Input records
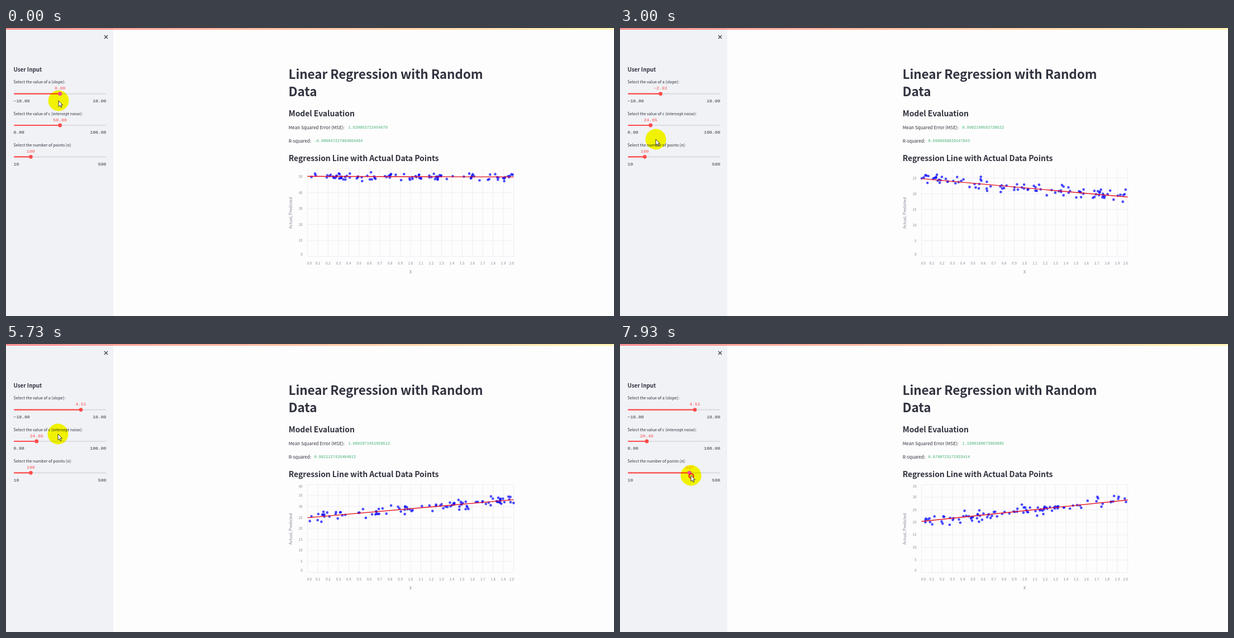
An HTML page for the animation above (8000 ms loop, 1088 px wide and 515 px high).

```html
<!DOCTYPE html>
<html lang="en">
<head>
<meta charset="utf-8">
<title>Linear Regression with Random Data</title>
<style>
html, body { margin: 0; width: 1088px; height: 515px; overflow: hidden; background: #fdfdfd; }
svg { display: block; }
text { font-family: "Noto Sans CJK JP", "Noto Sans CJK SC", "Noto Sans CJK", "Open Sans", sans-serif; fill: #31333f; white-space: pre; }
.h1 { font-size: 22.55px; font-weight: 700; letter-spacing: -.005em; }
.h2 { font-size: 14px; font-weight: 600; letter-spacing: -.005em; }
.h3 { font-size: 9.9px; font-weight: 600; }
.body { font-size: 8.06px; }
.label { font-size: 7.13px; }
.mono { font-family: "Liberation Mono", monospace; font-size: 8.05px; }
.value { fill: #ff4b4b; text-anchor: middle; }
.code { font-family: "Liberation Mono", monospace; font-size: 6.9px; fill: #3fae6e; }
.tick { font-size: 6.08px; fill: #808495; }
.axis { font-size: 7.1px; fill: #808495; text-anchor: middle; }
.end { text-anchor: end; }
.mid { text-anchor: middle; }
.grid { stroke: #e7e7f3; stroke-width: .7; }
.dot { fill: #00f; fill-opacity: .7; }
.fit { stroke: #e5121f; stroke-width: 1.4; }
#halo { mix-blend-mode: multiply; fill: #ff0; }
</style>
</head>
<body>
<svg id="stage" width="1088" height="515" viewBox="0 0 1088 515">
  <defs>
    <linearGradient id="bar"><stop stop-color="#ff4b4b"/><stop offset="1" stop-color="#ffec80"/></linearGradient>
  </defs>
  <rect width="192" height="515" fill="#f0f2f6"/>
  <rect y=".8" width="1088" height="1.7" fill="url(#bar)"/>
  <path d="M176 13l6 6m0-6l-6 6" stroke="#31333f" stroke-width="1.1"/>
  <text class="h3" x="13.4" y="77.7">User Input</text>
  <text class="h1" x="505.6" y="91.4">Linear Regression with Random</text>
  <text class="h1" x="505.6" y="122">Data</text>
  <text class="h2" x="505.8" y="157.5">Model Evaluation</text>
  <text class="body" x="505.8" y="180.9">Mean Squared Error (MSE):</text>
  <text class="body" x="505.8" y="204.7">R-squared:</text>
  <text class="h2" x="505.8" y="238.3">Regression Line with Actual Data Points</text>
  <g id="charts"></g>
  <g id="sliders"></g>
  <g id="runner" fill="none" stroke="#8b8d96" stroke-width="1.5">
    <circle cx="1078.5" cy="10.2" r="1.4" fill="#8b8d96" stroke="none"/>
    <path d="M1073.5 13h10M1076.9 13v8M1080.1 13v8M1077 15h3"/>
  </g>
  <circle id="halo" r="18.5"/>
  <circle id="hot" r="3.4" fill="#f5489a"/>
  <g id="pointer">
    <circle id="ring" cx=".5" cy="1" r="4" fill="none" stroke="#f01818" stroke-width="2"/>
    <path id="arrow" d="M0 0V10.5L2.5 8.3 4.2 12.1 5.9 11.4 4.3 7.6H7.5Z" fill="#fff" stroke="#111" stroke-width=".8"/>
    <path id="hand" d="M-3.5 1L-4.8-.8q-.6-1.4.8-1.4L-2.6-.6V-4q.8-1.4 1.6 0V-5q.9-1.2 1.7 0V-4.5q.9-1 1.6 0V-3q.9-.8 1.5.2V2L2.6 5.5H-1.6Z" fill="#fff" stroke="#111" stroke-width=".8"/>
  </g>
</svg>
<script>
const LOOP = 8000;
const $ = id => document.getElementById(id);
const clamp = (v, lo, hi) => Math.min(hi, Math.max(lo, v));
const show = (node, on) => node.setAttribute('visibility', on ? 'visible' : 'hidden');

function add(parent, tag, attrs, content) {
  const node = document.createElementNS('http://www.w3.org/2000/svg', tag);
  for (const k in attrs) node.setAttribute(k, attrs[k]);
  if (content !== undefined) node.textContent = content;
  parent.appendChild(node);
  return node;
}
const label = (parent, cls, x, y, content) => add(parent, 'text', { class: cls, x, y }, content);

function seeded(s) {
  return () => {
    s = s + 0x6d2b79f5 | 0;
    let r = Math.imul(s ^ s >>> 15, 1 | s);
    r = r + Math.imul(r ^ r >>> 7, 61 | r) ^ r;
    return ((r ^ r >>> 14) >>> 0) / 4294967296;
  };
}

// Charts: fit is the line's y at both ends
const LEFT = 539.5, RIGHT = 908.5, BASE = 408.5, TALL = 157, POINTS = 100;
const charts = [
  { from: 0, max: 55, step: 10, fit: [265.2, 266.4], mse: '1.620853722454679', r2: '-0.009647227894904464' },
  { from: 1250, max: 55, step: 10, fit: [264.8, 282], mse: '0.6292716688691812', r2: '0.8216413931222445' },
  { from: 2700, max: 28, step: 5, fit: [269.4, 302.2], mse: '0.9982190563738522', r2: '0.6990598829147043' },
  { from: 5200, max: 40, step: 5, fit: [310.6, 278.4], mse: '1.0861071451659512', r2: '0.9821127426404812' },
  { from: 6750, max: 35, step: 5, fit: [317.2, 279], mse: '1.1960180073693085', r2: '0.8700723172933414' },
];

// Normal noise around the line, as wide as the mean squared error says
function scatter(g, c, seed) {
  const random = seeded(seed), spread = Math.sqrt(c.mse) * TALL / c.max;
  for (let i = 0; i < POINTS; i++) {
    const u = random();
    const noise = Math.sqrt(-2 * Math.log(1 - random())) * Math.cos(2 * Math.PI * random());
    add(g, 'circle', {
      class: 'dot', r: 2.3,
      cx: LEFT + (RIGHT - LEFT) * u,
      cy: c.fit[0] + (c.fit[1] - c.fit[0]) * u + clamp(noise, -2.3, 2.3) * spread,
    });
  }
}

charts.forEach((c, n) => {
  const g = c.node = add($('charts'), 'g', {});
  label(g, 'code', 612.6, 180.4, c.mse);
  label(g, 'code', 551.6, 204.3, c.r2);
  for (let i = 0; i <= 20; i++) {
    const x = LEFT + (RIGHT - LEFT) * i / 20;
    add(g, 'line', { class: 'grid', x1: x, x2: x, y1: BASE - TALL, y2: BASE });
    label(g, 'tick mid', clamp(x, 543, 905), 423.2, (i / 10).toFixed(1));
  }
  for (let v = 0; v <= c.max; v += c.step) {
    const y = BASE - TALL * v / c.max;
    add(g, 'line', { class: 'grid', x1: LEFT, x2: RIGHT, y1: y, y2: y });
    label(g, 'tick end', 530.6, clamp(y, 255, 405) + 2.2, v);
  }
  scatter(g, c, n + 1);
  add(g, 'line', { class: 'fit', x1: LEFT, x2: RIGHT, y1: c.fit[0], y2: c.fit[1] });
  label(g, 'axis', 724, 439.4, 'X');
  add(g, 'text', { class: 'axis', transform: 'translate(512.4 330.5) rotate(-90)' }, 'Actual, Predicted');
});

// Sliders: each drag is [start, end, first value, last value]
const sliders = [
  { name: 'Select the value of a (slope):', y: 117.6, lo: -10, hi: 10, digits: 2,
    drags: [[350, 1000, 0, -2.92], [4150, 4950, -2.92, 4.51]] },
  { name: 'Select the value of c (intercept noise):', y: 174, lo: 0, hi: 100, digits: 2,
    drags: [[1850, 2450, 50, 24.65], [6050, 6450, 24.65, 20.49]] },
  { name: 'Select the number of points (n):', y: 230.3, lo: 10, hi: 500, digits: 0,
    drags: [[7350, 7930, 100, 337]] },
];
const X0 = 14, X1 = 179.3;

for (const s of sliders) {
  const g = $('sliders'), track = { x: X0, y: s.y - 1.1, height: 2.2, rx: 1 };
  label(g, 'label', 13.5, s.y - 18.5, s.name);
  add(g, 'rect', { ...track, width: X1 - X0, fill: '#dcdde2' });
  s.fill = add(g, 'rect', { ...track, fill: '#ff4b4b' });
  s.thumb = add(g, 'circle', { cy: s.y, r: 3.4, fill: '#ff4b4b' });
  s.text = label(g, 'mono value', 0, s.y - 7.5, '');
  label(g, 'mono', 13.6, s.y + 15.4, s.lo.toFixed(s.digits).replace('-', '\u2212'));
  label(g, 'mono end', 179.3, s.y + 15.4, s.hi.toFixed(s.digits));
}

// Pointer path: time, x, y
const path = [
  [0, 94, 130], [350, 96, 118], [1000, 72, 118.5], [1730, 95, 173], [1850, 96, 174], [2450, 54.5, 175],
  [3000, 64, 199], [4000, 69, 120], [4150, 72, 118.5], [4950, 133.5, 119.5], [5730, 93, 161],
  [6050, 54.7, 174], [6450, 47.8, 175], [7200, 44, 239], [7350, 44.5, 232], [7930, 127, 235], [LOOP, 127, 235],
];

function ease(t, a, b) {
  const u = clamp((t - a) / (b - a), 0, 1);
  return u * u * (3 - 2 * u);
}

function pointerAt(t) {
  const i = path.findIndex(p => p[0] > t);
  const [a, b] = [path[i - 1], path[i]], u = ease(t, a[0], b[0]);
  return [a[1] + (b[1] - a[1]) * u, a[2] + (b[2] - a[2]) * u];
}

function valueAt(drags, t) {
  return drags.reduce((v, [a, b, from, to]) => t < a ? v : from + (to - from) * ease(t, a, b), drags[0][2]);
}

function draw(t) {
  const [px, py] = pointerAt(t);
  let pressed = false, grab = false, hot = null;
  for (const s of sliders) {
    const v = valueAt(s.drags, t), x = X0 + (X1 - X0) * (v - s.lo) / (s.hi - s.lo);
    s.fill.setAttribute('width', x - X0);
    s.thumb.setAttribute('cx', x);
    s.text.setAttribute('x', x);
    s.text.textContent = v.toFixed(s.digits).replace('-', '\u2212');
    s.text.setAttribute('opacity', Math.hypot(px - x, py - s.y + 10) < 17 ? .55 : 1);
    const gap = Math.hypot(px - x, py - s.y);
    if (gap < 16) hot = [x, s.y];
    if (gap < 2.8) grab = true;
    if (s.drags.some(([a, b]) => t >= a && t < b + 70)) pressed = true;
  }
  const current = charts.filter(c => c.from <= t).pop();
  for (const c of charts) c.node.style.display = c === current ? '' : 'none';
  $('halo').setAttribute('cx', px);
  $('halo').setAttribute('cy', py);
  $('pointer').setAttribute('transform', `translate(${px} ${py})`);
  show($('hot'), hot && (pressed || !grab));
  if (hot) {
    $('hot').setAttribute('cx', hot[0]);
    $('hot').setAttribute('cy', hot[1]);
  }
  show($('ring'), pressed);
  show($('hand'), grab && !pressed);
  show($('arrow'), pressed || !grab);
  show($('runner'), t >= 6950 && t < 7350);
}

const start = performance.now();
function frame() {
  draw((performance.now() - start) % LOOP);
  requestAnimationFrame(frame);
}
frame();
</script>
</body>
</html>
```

Instructions to follow
Each line above where the word "font" occurs should be copied out.

Written solution
text { font-family: "Noto Sans CJK JP", "Noto Sans CJK SC", "Noto Sans CJK", "Open Sans", sans-serif; fill: #31333f; white-space: pre; }
.h1 { font-size: 22.55px; font-weight: 700; letter-spacing: -.005em; }
.h2 { font-size: 14px; font-weight: 600; letter-spacing: -.005em; }
.h3 { font-size: 9.9px; font-weight: 600; }
.body { font-size: 8.06px; }
.label { font-size: 7.13px; }
.mono { font-family: "Liberation Mono", monospace; font-size: 8.05px; }
.code { font-family: "Liberation Mono", monospace; font-size: 6.9px; fill: #3fae6e; }
.tick { font-size: 6.08px; fill: #808495; }
.axis { font-size: 7.1px; fill: #808495; text-anchor: middle; }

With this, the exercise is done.